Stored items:

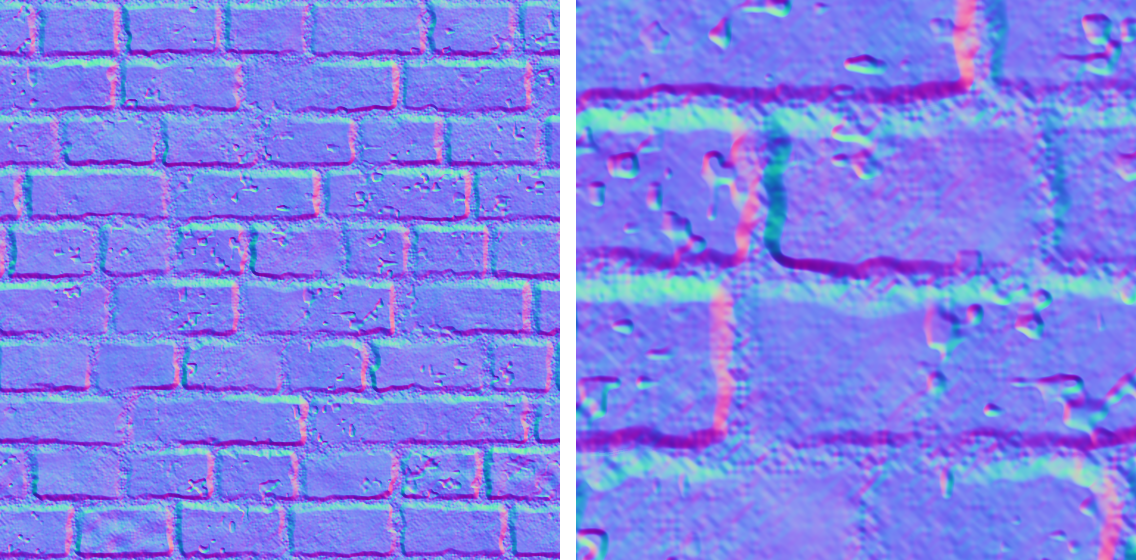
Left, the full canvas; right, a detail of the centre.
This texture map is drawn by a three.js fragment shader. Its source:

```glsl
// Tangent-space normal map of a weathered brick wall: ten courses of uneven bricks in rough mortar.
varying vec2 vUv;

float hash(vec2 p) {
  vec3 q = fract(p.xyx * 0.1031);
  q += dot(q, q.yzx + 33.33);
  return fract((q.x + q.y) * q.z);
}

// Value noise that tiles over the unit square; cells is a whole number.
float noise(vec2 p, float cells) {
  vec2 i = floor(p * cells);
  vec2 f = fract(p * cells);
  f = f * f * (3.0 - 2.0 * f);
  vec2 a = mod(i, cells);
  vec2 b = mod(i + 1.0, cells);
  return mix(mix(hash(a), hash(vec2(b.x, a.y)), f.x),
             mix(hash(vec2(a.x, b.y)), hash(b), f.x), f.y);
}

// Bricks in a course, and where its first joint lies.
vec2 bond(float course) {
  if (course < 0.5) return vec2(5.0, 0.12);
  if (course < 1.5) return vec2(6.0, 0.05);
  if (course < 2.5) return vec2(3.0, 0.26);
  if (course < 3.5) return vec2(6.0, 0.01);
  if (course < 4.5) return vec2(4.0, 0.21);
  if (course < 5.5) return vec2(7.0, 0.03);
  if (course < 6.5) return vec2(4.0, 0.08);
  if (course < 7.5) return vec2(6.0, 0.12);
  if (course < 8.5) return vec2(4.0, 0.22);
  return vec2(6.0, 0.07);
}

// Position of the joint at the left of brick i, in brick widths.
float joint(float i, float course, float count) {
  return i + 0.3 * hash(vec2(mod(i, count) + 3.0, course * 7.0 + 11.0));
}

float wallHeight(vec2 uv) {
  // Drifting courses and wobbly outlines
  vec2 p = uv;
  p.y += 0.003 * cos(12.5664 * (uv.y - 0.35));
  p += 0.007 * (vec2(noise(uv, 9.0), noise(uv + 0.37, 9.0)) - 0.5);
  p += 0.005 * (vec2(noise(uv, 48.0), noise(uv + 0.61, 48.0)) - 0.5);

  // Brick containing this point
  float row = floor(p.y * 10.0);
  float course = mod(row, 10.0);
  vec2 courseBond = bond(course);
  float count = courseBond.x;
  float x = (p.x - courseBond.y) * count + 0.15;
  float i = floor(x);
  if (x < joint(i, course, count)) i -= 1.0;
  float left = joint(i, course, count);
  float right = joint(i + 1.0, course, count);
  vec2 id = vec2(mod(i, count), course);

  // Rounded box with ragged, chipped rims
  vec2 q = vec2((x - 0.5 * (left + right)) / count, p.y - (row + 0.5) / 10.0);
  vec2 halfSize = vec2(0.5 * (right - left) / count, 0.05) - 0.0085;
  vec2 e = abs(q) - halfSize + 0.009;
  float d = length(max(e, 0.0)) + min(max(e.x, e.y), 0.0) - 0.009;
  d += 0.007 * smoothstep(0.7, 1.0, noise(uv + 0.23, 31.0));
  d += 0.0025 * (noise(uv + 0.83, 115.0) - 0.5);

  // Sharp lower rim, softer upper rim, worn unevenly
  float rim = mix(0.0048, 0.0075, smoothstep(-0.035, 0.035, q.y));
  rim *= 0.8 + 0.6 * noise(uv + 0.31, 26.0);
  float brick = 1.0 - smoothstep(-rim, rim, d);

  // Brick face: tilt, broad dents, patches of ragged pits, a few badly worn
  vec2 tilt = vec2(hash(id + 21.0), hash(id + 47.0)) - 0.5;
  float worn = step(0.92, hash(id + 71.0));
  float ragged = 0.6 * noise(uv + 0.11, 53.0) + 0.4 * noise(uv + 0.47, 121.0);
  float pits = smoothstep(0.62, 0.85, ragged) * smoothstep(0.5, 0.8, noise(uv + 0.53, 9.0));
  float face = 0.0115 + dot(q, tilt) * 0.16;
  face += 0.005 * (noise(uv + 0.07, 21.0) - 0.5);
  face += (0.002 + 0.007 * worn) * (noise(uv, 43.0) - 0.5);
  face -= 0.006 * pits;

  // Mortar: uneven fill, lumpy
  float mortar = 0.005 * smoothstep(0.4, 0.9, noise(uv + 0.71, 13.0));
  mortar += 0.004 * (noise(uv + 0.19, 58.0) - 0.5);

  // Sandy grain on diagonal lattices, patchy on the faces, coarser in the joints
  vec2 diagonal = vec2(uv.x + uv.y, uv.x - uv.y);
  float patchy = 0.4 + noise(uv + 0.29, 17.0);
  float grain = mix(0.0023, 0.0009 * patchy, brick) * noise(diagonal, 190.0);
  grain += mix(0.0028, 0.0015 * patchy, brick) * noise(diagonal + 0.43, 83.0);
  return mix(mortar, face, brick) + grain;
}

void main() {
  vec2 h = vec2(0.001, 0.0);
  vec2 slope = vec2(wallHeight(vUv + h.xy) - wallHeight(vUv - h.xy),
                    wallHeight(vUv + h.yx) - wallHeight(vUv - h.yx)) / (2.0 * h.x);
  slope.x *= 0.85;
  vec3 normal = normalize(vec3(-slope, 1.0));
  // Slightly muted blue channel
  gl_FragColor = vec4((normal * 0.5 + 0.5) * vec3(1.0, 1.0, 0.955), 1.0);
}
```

Assigned task:
Go through the data, and copy each line in which the word "halfSize" appears.

Solution for this exercise:
  vec2 halfSize = vec2(0.5 * (right - left) / count, 0.05) - 0.0085;
  vec2 e = abs(q) - halfSize + 0.009;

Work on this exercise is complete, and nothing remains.